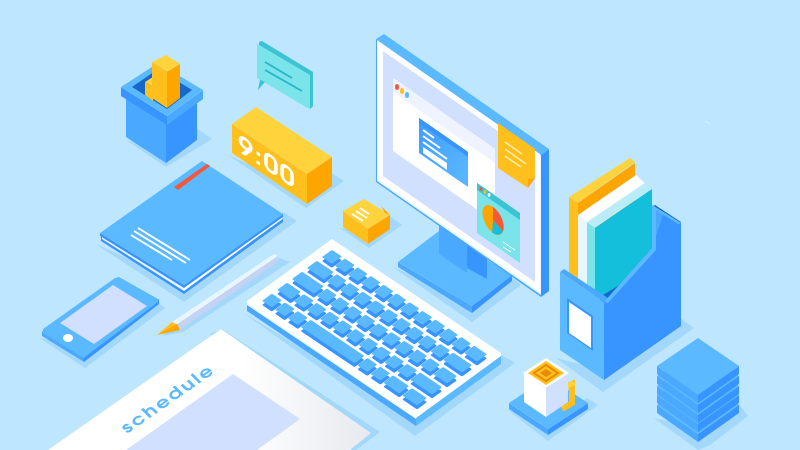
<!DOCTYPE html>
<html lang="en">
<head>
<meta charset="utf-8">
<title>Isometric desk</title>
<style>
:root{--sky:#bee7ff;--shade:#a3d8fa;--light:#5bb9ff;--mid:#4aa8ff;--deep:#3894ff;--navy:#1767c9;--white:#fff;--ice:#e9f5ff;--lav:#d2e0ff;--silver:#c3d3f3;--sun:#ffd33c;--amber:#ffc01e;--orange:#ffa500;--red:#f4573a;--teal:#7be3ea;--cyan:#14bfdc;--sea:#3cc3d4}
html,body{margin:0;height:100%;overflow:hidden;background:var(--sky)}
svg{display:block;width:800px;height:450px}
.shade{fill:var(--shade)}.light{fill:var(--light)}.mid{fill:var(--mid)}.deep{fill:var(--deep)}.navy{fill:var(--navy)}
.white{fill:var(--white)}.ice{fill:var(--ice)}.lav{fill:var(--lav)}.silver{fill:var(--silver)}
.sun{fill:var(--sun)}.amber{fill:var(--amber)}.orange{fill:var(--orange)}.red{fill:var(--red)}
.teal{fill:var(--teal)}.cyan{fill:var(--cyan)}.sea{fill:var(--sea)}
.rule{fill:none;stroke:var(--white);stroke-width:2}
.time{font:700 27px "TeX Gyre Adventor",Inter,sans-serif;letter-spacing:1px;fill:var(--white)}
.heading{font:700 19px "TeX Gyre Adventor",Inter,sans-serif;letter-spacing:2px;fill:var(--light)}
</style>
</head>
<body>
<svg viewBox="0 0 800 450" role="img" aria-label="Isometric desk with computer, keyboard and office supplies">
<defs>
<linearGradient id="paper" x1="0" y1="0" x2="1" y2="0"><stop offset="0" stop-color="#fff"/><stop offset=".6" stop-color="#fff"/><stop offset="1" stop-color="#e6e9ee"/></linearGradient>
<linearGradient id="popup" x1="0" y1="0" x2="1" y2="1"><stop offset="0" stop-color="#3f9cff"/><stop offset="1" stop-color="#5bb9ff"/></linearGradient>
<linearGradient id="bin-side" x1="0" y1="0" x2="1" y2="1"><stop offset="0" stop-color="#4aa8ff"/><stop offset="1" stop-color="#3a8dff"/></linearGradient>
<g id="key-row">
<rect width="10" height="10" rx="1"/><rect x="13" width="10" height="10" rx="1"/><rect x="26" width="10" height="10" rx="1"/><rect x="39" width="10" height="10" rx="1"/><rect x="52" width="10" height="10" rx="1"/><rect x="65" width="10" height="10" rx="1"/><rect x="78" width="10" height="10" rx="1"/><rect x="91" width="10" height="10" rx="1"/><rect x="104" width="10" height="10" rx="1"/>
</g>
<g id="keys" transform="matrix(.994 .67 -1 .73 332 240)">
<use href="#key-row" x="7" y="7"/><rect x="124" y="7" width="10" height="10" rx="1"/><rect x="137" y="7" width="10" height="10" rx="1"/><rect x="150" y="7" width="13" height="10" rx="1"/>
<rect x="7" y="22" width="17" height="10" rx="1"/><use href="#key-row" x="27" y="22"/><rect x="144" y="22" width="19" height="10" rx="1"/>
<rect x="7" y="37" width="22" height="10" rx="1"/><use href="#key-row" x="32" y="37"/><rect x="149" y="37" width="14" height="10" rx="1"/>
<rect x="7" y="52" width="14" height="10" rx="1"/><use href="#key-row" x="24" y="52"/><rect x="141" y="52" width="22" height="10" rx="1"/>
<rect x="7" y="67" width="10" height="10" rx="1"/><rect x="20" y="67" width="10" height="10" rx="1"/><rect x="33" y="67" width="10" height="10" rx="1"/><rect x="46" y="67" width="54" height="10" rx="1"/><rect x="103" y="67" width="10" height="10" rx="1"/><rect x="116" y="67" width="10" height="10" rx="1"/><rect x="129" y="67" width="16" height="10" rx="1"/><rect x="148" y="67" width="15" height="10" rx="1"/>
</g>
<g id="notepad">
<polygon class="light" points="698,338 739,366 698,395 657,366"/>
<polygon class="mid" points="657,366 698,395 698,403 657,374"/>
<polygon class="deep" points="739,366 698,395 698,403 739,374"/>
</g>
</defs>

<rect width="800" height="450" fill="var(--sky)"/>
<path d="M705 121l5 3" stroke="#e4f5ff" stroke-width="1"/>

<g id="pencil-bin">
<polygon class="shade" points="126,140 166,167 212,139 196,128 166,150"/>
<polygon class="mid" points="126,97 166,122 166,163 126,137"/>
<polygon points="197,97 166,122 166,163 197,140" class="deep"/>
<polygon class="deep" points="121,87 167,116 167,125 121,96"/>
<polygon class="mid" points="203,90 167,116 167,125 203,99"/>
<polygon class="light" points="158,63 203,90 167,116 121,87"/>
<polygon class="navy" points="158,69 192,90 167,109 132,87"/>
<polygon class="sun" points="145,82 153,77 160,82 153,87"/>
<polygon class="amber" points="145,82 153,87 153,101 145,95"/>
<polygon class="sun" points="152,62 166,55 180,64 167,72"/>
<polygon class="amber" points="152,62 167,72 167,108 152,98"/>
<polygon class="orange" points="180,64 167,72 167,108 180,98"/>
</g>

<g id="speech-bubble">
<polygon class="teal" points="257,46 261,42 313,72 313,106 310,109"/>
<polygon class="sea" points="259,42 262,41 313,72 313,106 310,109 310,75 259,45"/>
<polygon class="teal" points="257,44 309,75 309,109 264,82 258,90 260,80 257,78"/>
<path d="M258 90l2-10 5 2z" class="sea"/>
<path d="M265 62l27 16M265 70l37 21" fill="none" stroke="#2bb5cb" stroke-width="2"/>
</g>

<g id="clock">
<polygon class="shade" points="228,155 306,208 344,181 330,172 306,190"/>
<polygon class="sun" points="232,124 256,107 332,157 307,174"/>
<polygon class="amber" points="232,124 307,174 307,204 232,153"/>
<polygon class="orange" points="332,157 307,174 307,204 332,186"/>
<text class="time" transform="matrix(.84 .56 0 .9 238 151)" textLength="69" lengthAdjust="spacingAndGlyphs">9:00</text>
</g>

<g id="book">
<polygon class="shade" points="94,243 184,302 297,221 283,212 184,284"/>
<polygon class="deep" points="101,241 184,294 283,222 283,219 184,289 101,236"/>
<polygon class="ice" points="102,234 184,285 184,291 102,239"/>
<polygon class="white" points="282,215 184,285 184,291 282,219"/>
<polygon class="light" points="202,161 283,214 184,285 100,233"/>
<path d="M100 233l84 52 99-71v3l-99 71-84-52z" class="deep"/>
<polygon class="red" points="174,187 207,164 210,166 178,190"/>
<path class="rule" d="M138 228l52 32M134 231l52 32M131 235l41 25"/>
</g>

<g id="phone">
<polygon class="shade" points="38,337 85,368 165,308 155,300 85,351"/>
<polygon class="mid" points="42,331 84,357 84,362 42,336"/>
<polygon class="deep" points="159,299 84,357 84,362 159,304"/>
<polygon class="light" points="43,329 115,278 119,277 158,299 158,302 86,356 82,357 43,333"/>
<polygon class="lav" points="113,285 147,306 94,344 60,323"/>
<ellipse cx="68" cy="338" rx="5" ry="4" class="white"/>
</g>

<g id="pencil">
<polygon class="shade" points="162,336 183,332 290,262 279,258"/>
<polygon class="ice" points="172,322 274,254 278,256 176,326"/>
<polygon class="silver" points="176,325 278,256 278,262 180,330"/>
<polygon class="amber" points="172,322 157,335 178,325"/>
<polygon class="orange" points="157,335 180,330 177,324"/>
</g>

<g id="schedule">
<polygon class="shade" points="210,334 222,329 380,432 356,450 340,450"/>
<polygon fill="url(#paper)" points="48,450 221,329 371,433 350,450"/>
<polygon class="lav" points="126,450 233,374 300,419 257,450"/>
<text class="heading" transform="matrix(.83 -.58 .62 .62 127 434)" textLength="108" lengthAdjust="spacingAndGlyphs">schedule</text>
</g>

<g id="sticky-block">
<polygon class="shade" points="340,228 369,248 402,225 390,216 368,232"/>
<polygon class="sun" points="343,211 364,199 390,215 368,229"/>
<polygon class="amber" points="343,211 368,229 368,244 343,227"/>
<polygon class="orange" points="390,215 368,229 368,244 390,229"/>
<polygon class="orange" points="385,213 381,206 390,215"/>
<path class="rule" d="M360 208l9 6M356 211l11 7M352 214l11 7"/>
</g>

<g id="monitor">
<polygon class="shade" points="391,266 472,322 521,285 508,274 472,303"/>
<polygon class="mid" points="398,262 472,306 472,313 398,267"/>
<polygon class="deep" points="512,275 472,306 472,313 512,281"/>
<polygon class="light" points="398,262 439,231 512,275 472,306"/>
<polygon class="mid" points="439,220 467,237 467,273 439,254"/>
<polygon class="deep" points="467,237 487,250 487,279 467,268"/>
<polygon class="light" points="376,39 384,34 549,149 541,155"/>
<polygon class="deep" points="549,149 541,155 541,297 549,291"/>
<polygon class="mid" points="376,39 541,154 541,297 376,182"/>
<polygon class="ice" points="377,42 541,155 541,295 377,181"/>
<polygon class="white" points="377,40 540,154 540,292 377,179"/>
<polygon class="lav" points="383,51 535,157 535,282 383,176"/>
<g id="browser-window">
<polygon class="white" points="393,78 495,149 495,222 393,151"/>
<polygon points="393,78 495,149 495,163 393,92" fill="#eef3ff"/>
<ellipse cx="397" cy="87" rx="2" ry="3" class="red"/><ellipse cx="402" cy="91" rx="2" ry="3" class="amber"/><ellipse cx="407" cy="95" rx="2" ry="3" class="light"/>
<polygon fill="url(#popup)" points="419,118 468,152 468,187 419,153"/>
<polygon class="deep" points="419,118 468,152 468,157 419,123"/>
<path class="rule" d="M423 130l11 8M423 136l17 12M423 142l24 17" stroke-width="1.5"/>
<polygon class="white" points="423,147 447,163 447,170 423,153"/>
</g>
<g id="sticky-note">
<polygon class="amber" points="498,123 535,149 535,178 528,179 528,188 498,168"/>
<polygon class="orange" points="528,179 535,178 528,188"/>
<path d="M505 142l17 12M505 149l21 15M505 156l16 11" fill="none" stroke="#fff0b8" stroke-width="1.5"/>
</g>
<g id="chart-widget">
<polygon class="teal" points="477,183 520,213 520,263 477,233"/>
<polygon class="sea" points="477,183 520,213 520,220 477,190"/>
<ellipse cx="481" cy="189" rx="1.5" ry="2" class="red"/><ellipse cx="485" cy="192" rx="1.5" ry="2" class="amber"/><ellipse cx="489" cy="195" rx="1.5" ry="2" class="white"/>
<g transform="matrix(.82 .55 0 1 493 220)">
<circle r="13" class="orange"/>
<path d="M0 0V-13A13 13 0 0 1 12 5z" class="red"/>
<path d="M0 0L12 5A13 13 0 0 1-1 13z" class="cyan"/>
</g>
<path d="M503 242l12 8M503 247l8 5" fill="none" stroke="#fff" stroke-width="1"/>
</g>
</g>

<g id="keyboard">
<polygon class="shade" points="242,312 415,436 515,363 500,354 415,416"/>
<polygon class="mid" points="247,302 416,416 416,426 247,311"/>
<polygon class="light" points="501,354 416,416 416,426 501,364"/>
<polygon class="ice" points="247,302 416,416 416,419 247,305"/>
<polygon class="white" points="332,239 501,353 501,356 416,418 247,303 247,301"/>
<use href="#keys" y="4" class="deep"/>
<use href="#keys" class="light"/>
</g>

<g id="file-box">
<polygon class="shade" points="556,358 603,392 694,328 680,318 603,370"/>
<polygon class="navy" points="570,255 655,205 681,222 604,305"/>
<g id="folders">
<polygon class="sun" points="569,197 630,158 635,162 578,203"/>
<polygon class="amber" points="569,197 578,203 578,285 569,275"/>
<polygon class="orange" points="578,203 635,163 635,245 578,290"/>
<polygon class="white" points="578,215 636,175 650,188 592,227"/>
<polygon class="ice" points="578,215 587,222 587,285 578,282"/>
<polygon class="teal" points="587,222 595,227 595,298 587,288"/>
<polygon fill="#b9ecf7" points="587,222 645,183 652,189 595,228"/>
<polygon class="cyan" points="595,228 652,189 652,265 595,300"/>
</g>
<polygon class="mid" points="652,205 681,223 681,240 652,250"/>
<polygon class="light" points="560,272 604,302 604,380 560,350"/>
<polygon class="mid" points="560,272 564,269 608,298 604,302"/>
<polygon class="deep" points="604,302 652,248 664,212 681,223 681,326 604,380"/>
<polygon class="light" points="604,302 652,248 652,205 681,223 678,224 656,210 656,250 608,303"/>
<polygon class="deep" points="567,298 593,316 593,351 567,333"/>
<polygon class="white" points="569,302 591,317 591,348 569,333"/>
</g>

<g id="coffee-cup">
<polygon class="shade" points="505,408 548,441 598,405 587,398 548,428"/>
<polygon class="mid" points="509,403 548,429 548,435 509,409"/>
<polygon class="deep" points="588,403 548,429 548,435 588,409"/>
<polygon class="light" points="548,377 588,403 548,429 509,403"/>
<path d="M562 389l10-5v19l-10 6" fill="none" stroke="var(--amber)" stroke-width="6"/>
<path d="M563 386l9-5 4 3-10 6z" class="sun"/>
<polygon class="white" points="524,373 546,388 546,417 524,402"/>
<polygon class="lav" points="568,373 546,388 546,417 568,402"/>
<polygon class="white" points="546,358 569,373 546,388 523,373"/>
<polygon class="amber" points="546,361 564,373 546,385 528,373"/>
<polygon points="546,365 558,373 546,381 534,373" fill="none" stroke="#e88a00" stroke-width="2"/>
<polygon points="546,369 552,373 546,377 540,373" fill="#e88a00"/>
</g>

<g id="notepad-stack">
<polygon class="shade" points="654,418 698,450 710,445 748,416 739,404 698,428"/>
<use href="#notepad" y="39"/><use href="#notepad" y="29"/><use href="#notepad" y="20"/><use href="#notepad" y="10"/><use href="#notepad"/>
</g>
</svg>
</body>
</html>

- _ACTIVITY_
Your answer must consist of every line from the listing that holds the string "html".

- _REPLY TO THE EXERCISE_
<!DOCTYPE html>
<html lang="en">
html,body{margin:0;height:100%;overflow:hidden;background:var(--sky)}
</html>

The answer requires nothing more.